For every visible, celebrity leader, there are several inconspicuous leaders in the wings, working to make the visible leader look as if they are almost single-handedly bringing the organization’s mission into being. Think COO, Provost, Administrative Pastor, Office Manager, Executive Assistant, Personal Coach, and Spouse. By sheer weight of numbers we need to focus on developing scores more of them.
My favorite illustration of an inconspicuous leader is that of Blackie Ryan, the priest and novelist Andrew Greeley’s inconspicuous monsignor, bishop’s assistant and mystery solver among Chicago’s Irish Catholics.
Blackie isn’t noticed really unless he wants to be.
He is happy to let others take the credit for his brilliance.
He is much loved by his family.
Those he works for feel he is indispensable.
He is effective.
When he is needed to lead publicly, he does so.
When his public reponsibility is over he fades into the background once more.
He knows what is truly important and pursues it instead of getting distracted.

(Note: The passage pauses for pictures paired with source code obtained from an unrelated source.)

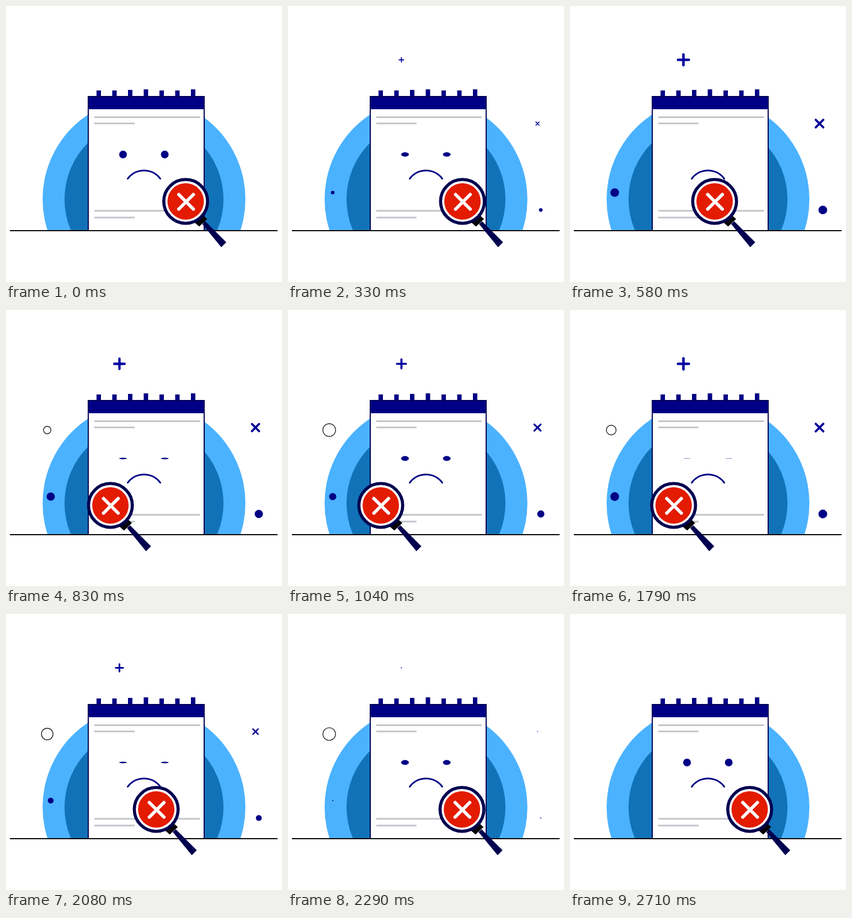
An HTML page for the animation above (2960 ms loop, 500 by 500 pixels).

```html
<!DOCTYPE html>
<html lang="en">
<head>
<meta charset="utf-8">
<title>Nothing found</title>
<style>
  html, body { margin: 0; width: 100%; height: 100%; overflow: hidden; background: #fff; }
  svg { display: block; width: 100%; height: 100%; }
</style>
</head>
<body>
<svg viewBox="0 0 500 500">
  <clipPath id="above"><path d="M0 0H500V407H0Z"/></clipPath>
  <g clip-path="url(#above)">
    <circle cx="250" cy="350" r="183.7" fill="#4bb2ff"/>
    <circle cx="250" cy="350" r="144" fill="#1272b8"/>
  </g>

  <g id="marks" fill="#000085" stroke-linecap="round">
    <path data-at="205.5 97.5" d="M-10 0H10M0 -10V10" stroke="#0000a0" stroke-width="4.6"/>
    <path data-at="452 213" d="M-7 -7L7 7M7 -7L-7 7" stroke="#000098" stroke-width="4"/>
    <circle data-at="458 369.5" r="8"/>
    <circle data-at="81 338" r="8"/>
  </g>
  <circle id="ring" cx="74.7" cy="217.5" fill="none" stroke="#222" stroke-width="1.4"/>

  <g id="pegs" fill="#000085"></g>
  <path d="M149 164H359V407H149Z" fill="#fff" stroke="#000055" stroke-width="2"/>
  <path d="M149 164H359V187H149Z" fill="#000085"/>
  <path d="M149 187V164H359V187" fill="none" stroke="#000055" stroke-width="2"/>
  <path d="M160 201.5H351.5M160 212.7H233M160 371H351.5M160 383.3H233" stroke="#c1c5cb" stroke-width="3"/>
  <g fill="#000085">
    <ellipse class="eye" cx="212" cy="269" rx="7"/>
    <ellipse class="eye" cx="287.6" cy="269" rx="7"/>
  </g>
  <path d="M220.5 312.8A36.7 36.7 0 0 1 279.5 312.8" fill="none" stroke="#000085" stroke-width="3" stroke-linecap="round"/>
  <path d="M7 407H492" stroke="#000" stroke-width="2"/>

  <g id="lens">
    <path d="M30 41L35.5 36L73.5 74L64.5 83Z" fill="#00004f"/>
    <path d="M16.5 38.5L31.5 25L39 32L24.5 45.5Z" fill="#050508"/>
    <circle r="39.7" fill="#fff" stroke="#00004f" stroke-width="5.6"/>
    <circle r="33" fill="#e31b00"/>
    <path d="M-12.5 -12.5L14 14M14 -12.5L-12.5 14" stroke="#fff" stroke-width="6" stroke-linecap="round"/>
  </g>
</svg>
<script>
const LOOP = 2960, REST = 2710;
const $ = id => document.getElementById(id);
const eyes = document.querySelectorAll('.eye');
const marks = [...$('marks').children];

const smooth = p => p * p * (3 - 2 * p);
const strong = p => p < .5 ? .5 * (2 * p) ** 2.4 : 1 - .5 * (2 - 2 * p) ** 2.4;

// keys: [time, value] pairs in order of time
function track(keys, ease, t) {
  if (t <= keys[0][0]) return keys[0][1];
  for (let i = 1; i < keys.length; i++) {
    const [a, from] = keys[i - 1], [b, to] = keys[i];
    if (t < b) return from + (to - from) * ease((t - a) / (b - a));
  }
  return keys[keys.length - 1][1];
}

const lensX = [[125, 325.5], [1125, 167], [1505, 167], [2505, 325.5]];
const markSize = [[100, 0], [625, 1], [1250, .75], [1875, 1], [2407, 0]];
const ringSize = [[535, 0], [1070, 1], [1540, .7], [2420, 1], [2700, 0]];
const eyeOpen = [[100, 1], [600, 0], [1350, 1], [1850, 0], [2600, 1]];

[153, 153, 152, 151, 153, 153, 151].forEach((top, i) => {
  const peg = document.createElementNS('http://www.w3.org/2000/svg', 'path');
  peg.setAttribute('d', `M${164 + i * 28.5} ${top}h8V165h-8Z`);
  $('pegs').append(peg);
});

function draw(t) {
  if (t < 130 || t >= REST) t = 0;
  $('lens').setAttribute('transform', `translate(${track(lensX, strong, t)} 354)`);

  const size = track(markSize, smooth, t);
  for (const m of marks) {
    m.setAttribute('transform', `translate(${m.dataset.at}) scale(${size})`);
    m.setAttribute('visibility', size > .01 ? 'visible' : 'hidden');
  }

  const r = 11.6 * track(ringSize, smooth, t);
  $('ring').setAttribute('r', r);
  $('ring').setAttribute('visibility', r > .6 ? 'visible' : 'hidden');

  const open = track(eyeOpen, smooth, t);
  eyes.forEach(e => e.setAttribute('ry', 7 * open));
}

const start = performance.now();
function tick() {
  draw((performance.now() - start) % LOOP);
  requestAnimationFrame(tick);
}
tick();
</script>
</body>
</html>
```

He solves locked door mysteries (a metaphor for finding a way through deep-seated, almost impossible problems)
We need more of these inconspicuous leaders if we are going to work our way through the great problems of our day. And where better to find the next round of celebrity leaders than among those who know how to work inconspicuously?
-mark l vincent